A 16-goal, 38-points campaign impressed Hynes and Devils general manager Ray Shero (who was GM in Pittsburgh when Gibbons was there) enough that he earned an invite to main camp this fall. He fit into his role on the team and won himself a job.
“He’s really bought in to what his identity is as a player. He’s fast, he’s tenacious, he’s very smart. He’s a very good penalty killer. He understands how he needs to play,” Hynes said on Wednesday. “The biggest difference was when he was in Wilkes-Barre there was lots of pockets like that and inconsistencies, but the consistency level and professionalism he has now is allowing his talent and skill set to come out. It’s nice to see a guy like that come in and earn a job, and so far he hasn’t given it up. You want those things on your team because it helps drive internal competition.”
Gibbons and Coleman had a head start on chemistry development at the NHL level after a year of playing together in Albany. The transition was seamless and each knows what to expect from the other. The trio’s success is a small snapshot of a bigger picture. The Devils are one of the league’s top teams through nearly 20 games because of balanced scoring (14 different players have recorded a goal) and Cory Schneider’s play (.935 even strength save percentage) in net. It hasn’t always looked pretty, but they’ve been able to get the job done.

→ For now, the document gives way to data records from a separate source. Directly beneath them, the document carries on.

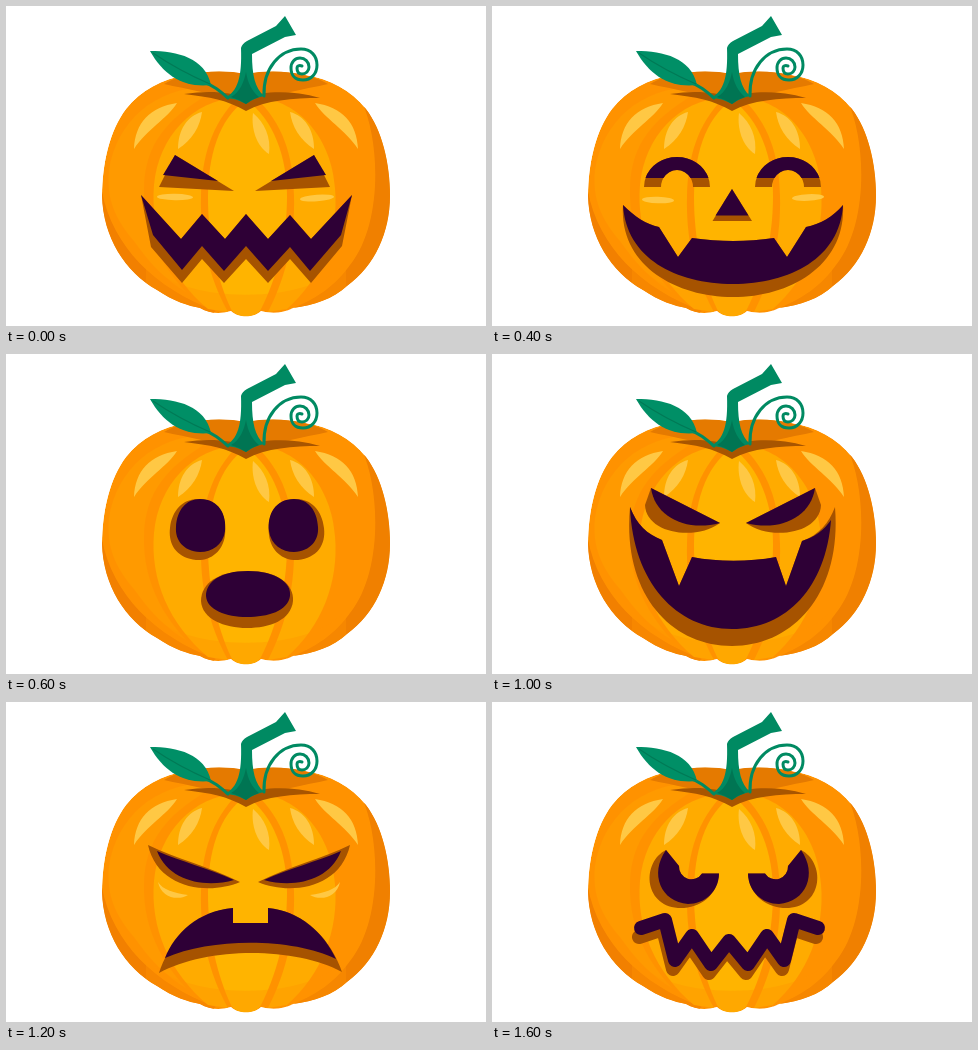
An HTML page for the animation above (1800 ms loop, 480 by 320 pixels).

```html
<!DOCTYPE html>
<html lang="en">
<head>
<meta charset="utf-8">
<title>Pumpkin faces</title>
<style>
  html, body { margin: 0; width: 100%; height: 100%; overflow: hidden; background: #fff; }
  svg { display: block; width: 480px; height: 320px; }
  .face { opacity: 0; }
  .cut { fill: #a65300; }
  .hole { fill: #2e0036; }
  .shine { fill: #ffc844; }
  .line { fill: none; stroke-width: 14; stroke-linecap: round; stroke-linejoin: round; }
  .cut.line { fill: none; stroke: #a65300; }
  .hole.line { fill: none; stroke: #2e0036; }
</style>
</head>
<body>
<svg id="stage" viewBox="0 0 480 320">
  <defs>
    <clipPath id="skin"><path id="body" d="M240 68C220 64 198 65 181 69C156 73 135 84 120 103C104 124 96 157 96 190C97 231 119 266 151 284C167 295 183 300 194 302C204 308 215 308 225 305C232 312 248 312 255 305C266 308 278 307 287 302C308 299 327 293 341 280C369 260 384 226 384 190C384 157 376 124 360 103C345 84 324 73 299 69C282 65 260 64 240 68Z"/></clipPath>
  </defs>
  <g clip-path="url(#skin)">
    <use href="#body" fill="#ff9200"/>
    <path fill="#f28000" d="M94 172C100 233 143 280 210 305L190 320L90 300Z"/>
    <path fill="#f08000" d="M356 96C374 135 377 218 344 259C329 280 311 293 280 305L300 320H390V90Z"/>
    <path fill="#ff9a00" d="M214 82C154 76 111 113 103 164C100 192 109 213 128 235C143 257 161 275 180 286C150 254 137 218 138 182C139 139 160 110 214 82Z"/>
    <path fill="#e57a00" d="M158 78C190 58 290 58 322 78C300 83 268 88 240 98C212 88 180 83 158 78Z"/>
    <path fill="#ffab00" d="M232 91C186 95 153 130 148 179C144 226 163 270 202 303L222 306C202 269 194 232 195 190C196 151 205 119 232 91Z"/>
    <path fill="#ffab00" d="M249 91C295 94 326 135 329 182C333 228 316 272 281 303L262 306C282 267 289 228 288 190C287 149 277 117 249 91Z"/>
    <path fill="#ffb400" d="M240 94C212 113 202 152 202 191C202 235 211 273 225 303C230 313 250 313 255 303C271 271 281 234 281 190C281 152 268 113 240 94Z"/>
    <path fill="#ff9200" opacity=".35" d="M140 255C170 300 310 300 340 255V320H140Z"/>
  </g>
  <g class="shine">
    <path d="M128 143C129 117 144 101 171 97C161 113 141 123 128 143Z"/>
    <path d="M172 143C172 124 181 110 196 106C194 121 186 134 172 143Z"/>
    <path d="M247 107C259 117 265 131 263 148C250 140 245 122 247 107Z"/>
    <path d="M308 143C308 124 299 110 284 106C286 121 294 134 308 143Z"/>
    <path d="M352 143C351 117 336 101 309 97C319 113 339 123 352 143Z"/>
  </g>
  <path fill="#a85500" d="M178 88C203 84 224 86 240 92C257 85 285 84 314 92C287 92 260 94 240 105C221 94 204 91 178 88Z"/>
  <g fill="none" stroke="#008a62" stroke-linecap="round" stroke-width="3">
    <path d="M258 90C257 62 274 43 295 43C305 43 311 50 311 59C311 68 305 74 297 74C289 74 285 69 285 62C285 56 289 52 294 52C299 52 303 56 303 61C303 65 300 68 296 68C292 68 291 65 291 62C291 60 293 59 296 60"/>
    <path d="M197 76C207 79 214 85 222 92"/>
  </g>
  <path fill="#008f66" d="M144 45C172 45 199 52 205 79C178 82 158 70 144 45Z"/>
  <path fill="none" stroke="#007a56" stroke-width="1.2" d="M147 47C166 60 183 69 204 78"/>
  <path fill="#008a62" d="M219 92C232 85 236 71 235 42Q236 38 241 35L270 20L279 10L290 29L279 31L246 48C246 69 249 82 258 90Q248 92 240 98Q230 92 219 92Z"/>
  <path fill="#007553" d="M240 98Q232 93 225 91C234 86 238 76 240 66C242 78 246 85 253 91Q246 93 240 98Z"/>
</svg>
<script>
const STEP = 200;
const stage = document.getElementById('stage');

const path = (kind, d) => `<path class="${kind}" d="${d}"/>`;
const carve = (cut, hole) => path('cut', cut) + path('hole', hole);
// Draws a part and its mirror image about x = axis.
const pair = (part, axis) =>
  part + `<g transform="matrix(-1 0 0 1 ${2 * axis} 0)">${part}</g>`;
const cheek = (x, y, rx = 17, tilt = 0) =>
  `<ellipse class="shine" cx="${x}" cy="${y}" rx="${rx}" ry="3.3" transform="rotate(${tilt} ${x} ${y})"/>`;
const zigzag = 'M149 226L173 218L183 258L200 234L219 262L237 239L256 262L275 234L292 258L302 218L326 226';

const faces = [
  // Jagged grin
  pair(carve('M169 149L228 185L153 181Z', 'M169 149L212 175L157 169Z'), 238.5) +
  carve('M135 189L175 233L196 208L219 233L240 208L262 233L284 209L305 233L346 189L336 240L305 277L284 253L262 277L240 253L218 277L196 253L176 277L145 241Z',
        'M135 189L175 233L196 208L219 233L240 208L262 233L284 209L305 233L346 189L335 229L304 265L284 241L262 265L240 240L218 265L196 240L176 264L147 229Z') +
  cheek(169, 191, 18, 1) + cheek(311, 192, 17, -4),

  // Toothed smile
  pair(carve('M178 144L216 186L153 181Z', 'M178 144L209 177L158 173Z'), 240) +
  carve('M240 182L259 214H221Z', 'M240 182L255 207H225Z') +
  carve('M135 199C160 221 181 226 200 228V244H220V230H261V244H281V228C302 225 325 218 347 199C343 254 298 285 240 285S138 254 135 199Z',
        'M135 199C160 221 181 226 200 228V244H220V230H261V244H281V228C302 225 325 218 347 199C339 246 297 272 240 272S143 246 135 199Z') +
  cheek(166, 193, 16) + cheek(314, 193, 16),

  // Happy fangs
  pair(carve('M152 181A33 30 0 0 1 218 181H201A16 17 0 0 0 169 181Z',
             'M153.5 172A33 30 0 0 1 216.5 172H198.5A16 17 0 0 0 171.5 172Z'), 240.5) +
  carve('M240 183L260 215H220.5Z', 'M240 183L256.5 209.5H223.5Z') +
  carve('M131 199C143 211 154 218 167 221L186 251L200 232C228 236 255 236 282 232L295 251L314 221C328 218 341 211 351 199C354 258 300 291 241 291S127 258 131 199Z',
        'M131 199C143 211 154 218 167 221L186 251L200 232C228 236 255 236 282 232L295 251L314 221C328 218 341 211 351 199C348 252 298 278 241 278S134 252 131 199Z') +
  cheek(166, 194, 16, 2) + cheek(316, 191.5, 16, -3),

  // Surprise
  pair(carve('M192 145C213 145 221 161 219 181C217 198 204 207 190 206C171 204 162 191 164 174C166 156 177 145 192 145Z',
             'M194 145C213 145 221 161 219 177C217 191 206 198 194 198C177 197 169 186 170 173C171 156 180 145 194 145Z'), 241) +
  carve('M242 217C272 217 288 230 287 247C285 266 264 274 241 274S196 265 195 247C195 229 213 217 242 217Z',
        'M242 217C270 217 286 229 284 242C282 257 262 263 241 263S201 256 200 242C200 228 214 217 242 217Z'),

  // Sulk
  pair(carve('M181 147C156 161 157 210 198 215C220 217 236 203 237 183C213 181 192 170 181 147Z',
             'M181 147C192 170 213 181 237 183C236 201 223 213 207 212C177 211 164 175 181 147Z') +
       path('shine', 'M159 193C164 207 175 216 190 221C175 228 156 211 159 193Z'), 241.5) +
  carve('M173 273C183 242 211 225 242 225C276 225 304 245 312 273C275 254 210 253 173 273Z',
        'M179 262C190 239 214 225 242 225C272 225 297 241 307 263C276 246 213 245 179 262Z'),

  // Wicked laugh
  pair(carve('M159 134L228 169C204 187 154 180 153 151Z',
             'M159 134L228 169C194 178 163 163 159 134Z'), 241) +
  carve('M138 153C145 171 155 180 170 186L187 232L200 203C226 208 257 208 284 203L294 232L310 187C327 181 337 169 343 153C350 240 301 292 240 292S130 240 138 153Z',
        'M138 153C145 171 155 180 170 186L187 232L200 203C226 208 257 208 284 203L294 232L310 187C323 183 332 176 339 166C334 233 295 275 240 275S141 229 138 153Z'),

  // Scowl
  pair(carve('M142 143C171 157 202 164 234 180C204 193 152 188 142 143Z',
             'M151 149C176 160 202 166 228 178C200 186 163 180 151 149Z') +
       path('shine', 'M152 180C157 188 168 191 182 193C172 199 155 196 152 180Z'), 243) +
  carve('M153 271C162 243 188 209 227 206V221H262V206C300 209 326 240 336 270C290 245 202 244 153 271Z',
        'M159 256C169 231 192 209 227 206V221H262V206C294 209 318 231 330 257C288 236 206 235 159 256Z'),

  // Square-toothed grin
  pair(carve('M164 147L224 178C215 196 180 202 164 181Z',
             'M164 147L224 178C207 188 180 190 167 173Z'), 238) +
  carve('M141 211C172 224 187 226 201 226V242H222V229H255V242H275V226C292 225 312 221 335 211C326 256 288 279 238 279S149 256 141 211Z',
        'M141 211C172 224 187 226 201 226V242H222V229H255V242H275V226C292 225 312 221 335 211C324 247 286 266 238 266S152 247 141 211Z'),

  // Wobbly grimace
  pair(carve('M174 148C150 160 151 203 186 206C207 207 225 195 227 171.5H210A12.5 12.5 0 0 1 187 164Z',
             'M174 148L187 164A12.5 12.5 0 0 0 210 171.5H227C227 190 212 202 196 202C169 200 157 172 174 148Z'), 241.5) +
  `<g transform="translate(-2 9)">${path('cut line', zigzag)}</g>` + path('hole line', zigzag)
];

const total = STEP * faces.length;
const share = 1 / faces.length;

faces.forEach((art, i) => {
  const face = document.createElementNS('http://www.w3.org/2000/svg', 'g');
  face.setAttribute('class', 'face');
  face.innerHTML = art;
  stage.append(face);
  face.animate([
    { opacity: 1, offset: 0 },
    { opacity: 1, offset: share },
    { opacity: 0, offset: share },
    { opacity: 0, offset: 1 }
  ], { duration: total, delay: i ? i * STEP - total : 0, iterations: Infinity });
});
</script>
</body>
</html>
```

“[We’re] finding different ways to win games, whether it’s getting a lead and playing with a lead or coming from behind or goalies stealing us a game or power play getting a couple goals late,” Gibbons said. “It just seems, for the most part, that when we’ve needed a big play we’ve gotten it and we’ve gotten it from different guys, which is key when you don’t have to rely on one player and can just do it as a group.”
We’ll see if Gibbons can keep up the productivity and finally establish himself as a regular NHL player. When he was down in the AHL he never viewed his time there as one big tryout, hoping to impress a GM to get called up. He was only concerned with what he could control and that was helping his team.
That perspective can be credited to age and maturity.
“I’m at a different stage in my life,” Gibbons said. “Me and my fiancee have a little one-year-old. It’s nice to be able to share it with them. She was with me when I was in Columbus but he wasn’t around. It’s nice for them to be able to share this with me and just enjoying each day.”